Dominic Raab calls for international response to Russian ‘gangsterism’ as he says it is ‘difficult’ to believe poisoning of opposition leader Alexei Navalny was not a state-backed operation
- Dominic Raab has stepped up claims Russian state involved in Navalny attack
- Foreign Secretary hit out at ‘gangsterism’ and urged international response
- The opposition leader is being treated in Germany after suddenly falling ill
Foreign Secretary Dominic Raab (pictured in London today) said Moscow had a ‘case to answer’ over the use of banned chemical weapon Novichok against Alexei Navalny
Dominic Raab hit out at Russian ‘gangsterism’ today as he said it is ‘difficult to believe’ the state was not involved in poisoning a prominent opponent of Vladimir Putin.
The Foreign Secretary said Moscow had a ‘case to answer’ over the use of banned chemical weapon Novichok against Alexei Navalny.
The comments came as the UK pushes for a tough international response to the episode – which has echoes of the 2018 Salisbury attack on a former Russian spy.
Mr Navalny, the most popular and prominent opponent of President Putin, is being treated in Germany, where the authorities have confirmed he was targeted with the nerve agent.
The Kremlin has dismissed allegations it was involved, complaining that no evidence has been supplied by Germany.
But on the BBC’s Andrew Marr show today, Mr Raab pointed the finger squarely at the Russian authorities.
Asked whether he thought the Russian state was involved, the Cabinet minister said: ‘I think it’s very difficult to come up with a plausible alternative explanation based on Russia’s track record … of using it – Salisbury – based on the difficulty of getting hold of, let alone deploying Novichok as it’s such a dangerous substance.

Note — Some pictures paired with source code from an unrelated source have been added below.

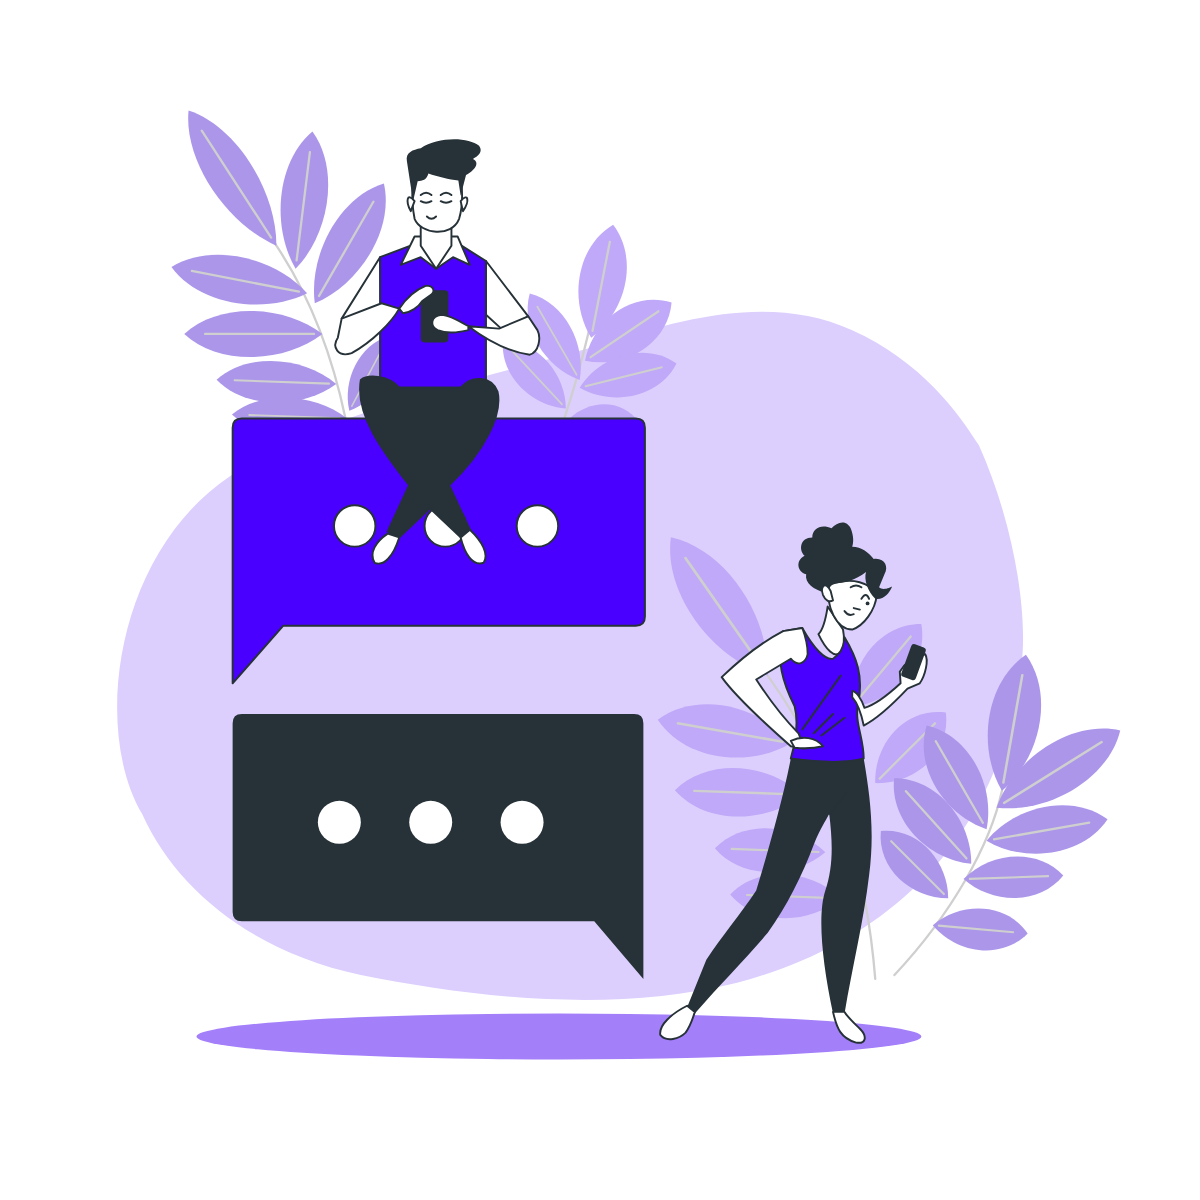
<!DOCTYPE html>
<html lang="en">
<head>
<meta charset="utf-8">
<title>Chat Conversation</title>
<link rel="stylesheet" href="https://fonts.googleapis.com/css2?family=Inter:wght@400&display=swap">
<style>
  :root {
    --paper: #ffffff;
    --blob: #dccffd;
    --ground: #a47ffa;
    --leaf-deep: #ab96ea;
    --leaf-soft: #bfa9f8;
    --vein: #cfcfcf;
    --violet: #4a00ff;
    --ink: #263238;
    --skin: #ffffff;
    --shoe-shade: #d4d6d8;
  }
  html, body {
    margin: 0;
    width: 1200px;
    height: 1200px;
    overflow: hidden;
    background: var(--paper);
    font-family: "Inter", sans-serif;
  }
  .artboard { display: block; width: 1200px; height: 1200px; }
  .leaf-deep { fill: var(--leaf-deep); }
  .leaf-soft { fill: var(--leaf-soft); }
  .vein { stroke: var(--vein); stroke-width: 3; fill: none; stroke-linecap: round; }
  .line { stroke: var(--ink); stroke-width: 2.5; stroke-linejoin: round; stroke-linecap: round; }
  .ink { fill: var(--ink); }
  .skin { fill: var(--skin); }
  .violet { fill: var(--violet); }
  .dot { fill: var(--paper); }
</style>
</head>
<body>
<svg class="artboard" viewBox="0 0 1563 1563" role="img" aria-label="Two people chatting on their phones beside speech bubbles">
  <defs>
    <g id="leaf">
      <path d="M0 0 C-38 -55 -42 -150 0 -200 C42 -150 38 -55 0 0Z"/>
      <path class="vein" d="M0 -12 L0 -170"/>
    </g>
  </defs>

  <path id="backdrop-blob" fill="var(--blob)" d="M300 620 C420 540 600 500 780 450 C900 410 1010 385 1110 430 C1200 470 1250 540 1275 580 C1320 680 1340 800 1330 870 C1300 1100 1150 1230 960 1280 C800 1320 620 1300 470 1270 C330 1240 230 1160 185 1060 C120 950 150 720 300 620Z"/>

  <ellipse id="ground-shadow" cx="728" cy="1350" rx="472" ry="30" fill="var(--ground)"/>

  <g id="plant-top-left" class="leaf-deep">
    <path class="vein" d="M450 545 C430 450 400 380 360 320 C330 270 300 230 270 195"/>
    <use href="#leaf" transform="translate(360 320) rotate(-33) scale(1 1.05)"/>
    <use href="#leaf" transform="translate(385 350) rotate(7) scale(1 0.9)"/>
    <use href="#leaf" transform="translate(410 395) rotate(30) scale(1 0.9)"/>
    <use href="#leaf" transform="translate(400 382) rotate(-79) scale(1 0.9)"/>
    <use href="#leaf" transform="translate(420 435) rotate(-90) scale(1 0.9)"/>
    <use href="#leaf" transform="translate(438 500) rotate(-88) scale(0.9 0.78)"/>
    <use href="#leaf" transform="translate(452 545) rotate(-88) scale(0.8 0.75)"/>
    <use href="#leaf" transform="translate(455 535) rotate(28) scale(0.7 0.55)"/>
  </g>

  <g id="plant-top-middle" class="leaf-soft">
    <path class="vein" d="M735 545 C760 470 775 400 790 320"/>
    <use href="#leaf" transform="translate(770 440) rotate(11) scale(1 0.75)"/>
    <use href="#leaf" transform="translate(762 470) rotate(56) scale(1 0.68)"/>
    <use href="#leaf" transform="translate(755 505) rotate(76) scale(0.9 0.65)"/>
    <use href="#leaf" transform="translate(755 495) rotate(-30) scale(0.8 0.65)"/>
    <use href="#leaf" transform="translate(737 532) rotate(-43) scale(0.8 0.6)"/>
    <use href="#leaf" transform="translate(742 545) rotate(93) scale(0.7 0.45)"/>
  </g>

  <g id="plant-behind-woman" class="leaf-soft">
    <path class="vein" d="M1140 1275 C1130 1150 1100 1020 1000 880 C970 840 940 800 915 760"/>
    <use href="#leaf" transform="translate(1000 880) rotate(-35) scale(1.2 1.1)"/>
    <use href="#leaf" transform="translate(1030 968) rotate(-80) scale(1.1 0.88)"/>
    <use href="#leaf" transform="translate(1045 1035) rotate(-88) scale(1.05 0.83)"/>
    <use href="#leaf" transform="translate(1075 1110) rotate(-88) scale(0.95 0.72)"/>
    <use href="#leaf" transform="translate(1095 1170) rotate(-88) scale(0.95 0.72)"/>
    <use href="#leaf" transform="translate(1110 920) rotate(40) scale(1 0.7)"/>
    <use href="#leaf" transform="translate(1140 1020) rotate(45) scale(1 0.65)"/>
  </g>

  <g id="plant-right" class="leaf-deep">
    <path class="vein" d="M1165 1270 C1240 1190 1290 1100 1305 1030 C1315 970 1325 910 1330 860"/>
    <use href="#leaf" transform="translate(1305 1030) rotate(10) scale(1.1 0.9)"/>
    <use href="#leaf" transform="translate(1298 1052) rotate(58) scale(1.1 0.95)"/>
    <use href="#leaf" transform="translate(1285 1095) rotate(80) scale(1 0.8)"/>
    <use href="#leaf" transform="translate(1255 1145) rotate(88) scale(0.9 0.65)"/>
    <use href="#leaf" transform="translate(1215 1205) rotate(95) scale(0.9 0.62)"/>
    <use href="#leaf" transform="translate(1285 1080) rotate(-30) scale(1 0.78)"/>
    <use href="#leaf" transform="translate(1265 1125) rotate(-42) scale(1 0.75)"/>
    <use href="#leaf" transform="translate(1235 1170) rotate(-45) scale(0.9 0.62)"/>
  </g>

  <g id="bubble-incoming">
    <path class="violet line" d="M315 545 H828 Q840 545 840 557 V803 Q840 815 828 815 H369 L303 890 V557 Q303 545 315 545Z"/>
  </g>

  <g id="bubble-outgoing">
    <path class="ink" d="M315 930 H826 Q838 930 838 942 V1275 L774 1200 H315 Q303 1200 303 1188 V942 Q303 930 315 930Z"/>
    <circle class="dot" cx="442" cy="1071" r="28"/>
    <circle class="dot" cx="561" cy="1071" r="28"/>
    <circle class="dot" cx="680" cy="1071" r="28"/>
  </g>

  <g id="man-sitting">
    <g class="dot line">
      <circle cx="462" cy="685" r="27"/>
      <circle cx="580" cy="685" r="27"/>
      <circle cx="700" cy="685" r="27"/>
    </g>
    <path class="skin line" d="M495 335 L445 415 L470 430 L497 410Z"/>
    <path class="skin line" d="M633 340 L688 412 L655 430 L633 410Z"/>
    <path class="violet line" d="M495 335 L540 318 L568 350 L598 318 L633 340 V505 H495Z"/>
    <path class="skin line" d="M540 308 L552 308 L568 350 L548 335 L522 345Z"/>
    <path class="skin line" d="M596 308 L586 308 L568 350 L590 335 L612 345Z"/>
    <path class="skin line" d="M548 290 V320 L568 350 L588 320 V290Z"/>
    <path class="skin line" d="M545 215 C536 230 535 260 540 285 C548 305 588 310 598 285 C604 265 602 240 598 220 C580 212 560 210 545 215Z"/>
    <path class="skin line" d="M540 262 C530 250 528 262 535 275Z M600 262 C610 250 612 262 603 275Z"/>
    <path class="ink" d="M538 262 L530 210 C528 198 538 195 548 193 C570 178 610 178 624 190 C630 198 622 204 616 207 C626 212 618 222 607 228 L600 255 L597 235 C585 234 570 230 558 226 C556 234 550 236 544 236Z"/>
    <path class="line" fill="none" d="M548 254 Q555 248 562 254 M574 254 Q581 248 588 254 M548 262 Q555 266 562 262 M574 262 Q581 266 588 262 M556 282 Q562 288 568 282"/>
    <path class="ink line" d="M470 495 C478 488 505 488 520 505 H600 C615 488 640 490 648 510 C655 540 630 590 585 632 L612 690 L600 700 L560 662 L520 700 L505 692 L533 632 C500 590 462 540 470 495Z"/>
    <path class="skin line" d="M505 695 C490 705 480 720 488 733 C500 738 512 725 520 700Z"/>
    <path class="skin line" d="M600 700 C605 720 615 738 630 733 C637 722 628 705 612 690Z"/>
    <path class="skin line" d="M445 415 L497 395 L520 402 C510 420 485 445 458 460 C440 466 432 452 440 440Z"/>
    <path class="skin line" d="M688 412 L650 428 L610 425 C630 440 660 458 690 462 C702 458 705 440 700 430Z"/>
    <rect class="ink" x="548" y="378" width="36" height="68" rx="5"/>
    <path class="skin line" d="M520 402 C528 390 540 378 555 372 C565 372 568 380 560 385 L550 392 C545 400 535 407 525 408Z"/>
    <path class="skin line" d="M610 425 C598 418 585 410 575 410 C560 412 560 425 570 430 C585 436 600 432 610 430Z"/>
  </g>

  <g id="woman-standing">
    <path class="ink" d="M1030 988 C1020 1040 1000 1110 985 1160 C965 1190 940 1220 920 1250 L895 1312 L905 1320 C940 1280 970 1250 1000 1215 C1025 1180 1045 1140 1060 1100 C1068 1080 1075 1070 1080 1060 C1085 1100 1085 1130 1075 1160 C1065 1190 1070 1250 1085 1320 L1100 1320 C1110 1260 1125 1200 1132 1140 C1140 1080 1132 1030 1125 988Z"/>
    <path class="line" stroke="var(--paper)" d="M1080 1060 L1105 1030"/>
    <path class="skin line" d="M895 1310 C875 1320 858 1335 860 1348 C868 1358 885 1353 893 1345 C898 1338 902 1328 905 1318Z"/>
    <path class="skin line" d="M1085 1318 C1090 1340 1095 1352 1115 1358 C1128 1360 1130 1350 1120 1340 C1112 1332 1104 1325 1100 1318Z"/>
    <path class="violet line" d="M1020 822 L1045 818 C1060 845 1075 860 1085 858 C1095 852 1098 840 1100 830 C1115 855 1125 880 1118 915 C1112 940 1125 960 1125 988 C1100 995 1060 992 1030 988 C1038 960 1040 940 1035 920 C1020 890 1010 860 1020 822Z"/>
    <path class="line" fill="none" d="M1045 950 L1095 880 M1060 955 L1085 930 M1070 958 L1100 935"/>
    <path class="skin line" d="M1020 822 C995 835 965 858 940 882 C960 910 1005 950 1030 972 L1048 975 L1040 955 C1020 935 998 905 985 885 L1030 858 C1040 870 1050 862 1052 852 C1052 838 1048 826 1045 818Z"/>
    <path class="skin line" d="M1030 965 C1045 958 1062 960 1072 972 C1060 975 1045 975 1035 974Z"/>
    <path class="skin line" d="M1110 908 C1116 915 1122 930 1125 945 C1145 935 1165 915 1182 897 L1198 890 C1205 880 1210 860 1205 852 C1192 858 1180 860 1172 875 L1173 890 C1160 902 1140 918 1126 922 C1122 910 1115 900 1110 900Z"/>
    <rect class="ink" x="1180" y="840" width="20" height="45" rx="4" transform="rotate(20 1190 862)"/>
    <path class="skin line" d="M1078 790 C1075 810 1072 820 1066 826 C1075 845 1088 860 1095 848 C1100 840 1100 830 1098 820 Z"/>
    <path class="skin line" d="M1080 762 C1075 790 1090 820 1110 820 C1125 815 1140 795 1142 775 C1135 760 1110 750 1080 762Z"/>
    <path class="ink" d="M1075 772 C1060 768 1048 760 1050 748 C1038 745 1036 730 1048 724 C1040 716 1042 700 1058 700 C1058 688 1070 682 1083 688 C1090 680 1102 676 1108 688 C1112 698 1112 706 1110 712 C1122 712 1132 720 1138 728 C1152 726 1158 738 1152 748 L1145 765 C1150 770 1160 765 1162 764 C1158 774 1150 782 1140 780 C1130 770 1125 755 1128 745 C1115 755 1100 760 1085 760 Z"/>
    <path class="skin line" d="M1082 770 C1075 755 1068 765 1072 775 C1075 782 1080 785 1085 782Z"/>
    <path class="line" fill="none" d="M1108 765 Q1115 760 1122 765 M1112 792 L1120 794 M1100 796 Q1105 803 1112 800 M1122 780 Q1128 770 1132 780"/>
    <circle class="ink" cx="1130" cy="786" r="2.5"/>
  </g>
</svg>
</body>
</html>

‘As I said, the case to answer is there for Russia and we need, I think, through the OPCW (Organisation for the Prohibition of Chemical Weapons), an investigation and Russia needs to co-operate fully.
Mr Navalny (pictured at a rally in Moscow last year) fell ill on a flight back to Moscow from Siberia on August 20 before being transferred to Berlin. The 44-year-old remains on a ventilator in intensive care
Mr Navalny is regarded as the most popular and prominent opponent of President Vladimir Putin (pictured in Moscow yesterday)
What is Novichok and how does it kill?
The Novichok family of nerve agents were secretly developed over two decades at a research facility 50 miles outside the Russian capital.
Many times more potent than other better known chemical weapons, Novichok agents can render gas masks and protective equipment useless.
Sometimes described as ‘gases’ they are in fact liquid, intended to be delivered as a fine spray.
A series of poisons, known as Novichok 5, 7, 8 and 9 to identify them, were produced amid conditions of complete secrecy.
They all kill the same way. By inhibiting enzymes that control nerve receptors in the brain.
One expert said victims simply ‘forget to breathe’. A tiny drop, almost undetectable, placed on the skin or inhaled can cause death within minutes.
‘What’s clear also is that it can’t just say ”this is a domestic issue, it is just our internal affairs”.
‘The use of chemical weapons in this kind of context is pure gangsterism and Russia does have responsibility never to use it as a government, and second of all to make sure no-one else can use it within its territory.’
Corruption investigator Mr Navalny fell ill on a flight back to Moscow from Siberia on August 20 before being transferred to Berlin. The 44-year-old remains on a ventilator in intensive care.
Last week German Chancellor Angela Merkel said Mr Navalny was the victim of ‘attempted murder by poisoning’ with Novichok and added that the aim was to ‘silence’ an opponent of Mr Putin.
However, Donald Trump hinted the US might take a softer line over the past few days, suggesting more evidence was needed.
‘It’s tragic. It’s terrible, it shouldn’t happen. We haven’t had any proof yet, but I will take a look,’ he said.
The UK has long accused Russian operatives of using the Soviet-era poison on Sergei Skripal, the former double agent targeted in the 2018 attack in Salisbury, Wiltshire.
As foreign secretary, Boris Johnson helped organise a wave of expulsions of Russian diplomats across the EU and US after Britain told 23 envoys to leave.
Mr Skripal and his daughter Yulia were two of five people exposed to the substance in Wiltshire, both spending weeks in hospital recovering.
But Dawn Sturgess, 44, of Amesbury, Wiltshire, died in July that year after coming into contact with a perfume bottle thought to originally contain the poison, while her partner, Charlie Rowley, spent nearly three weeks in hospital.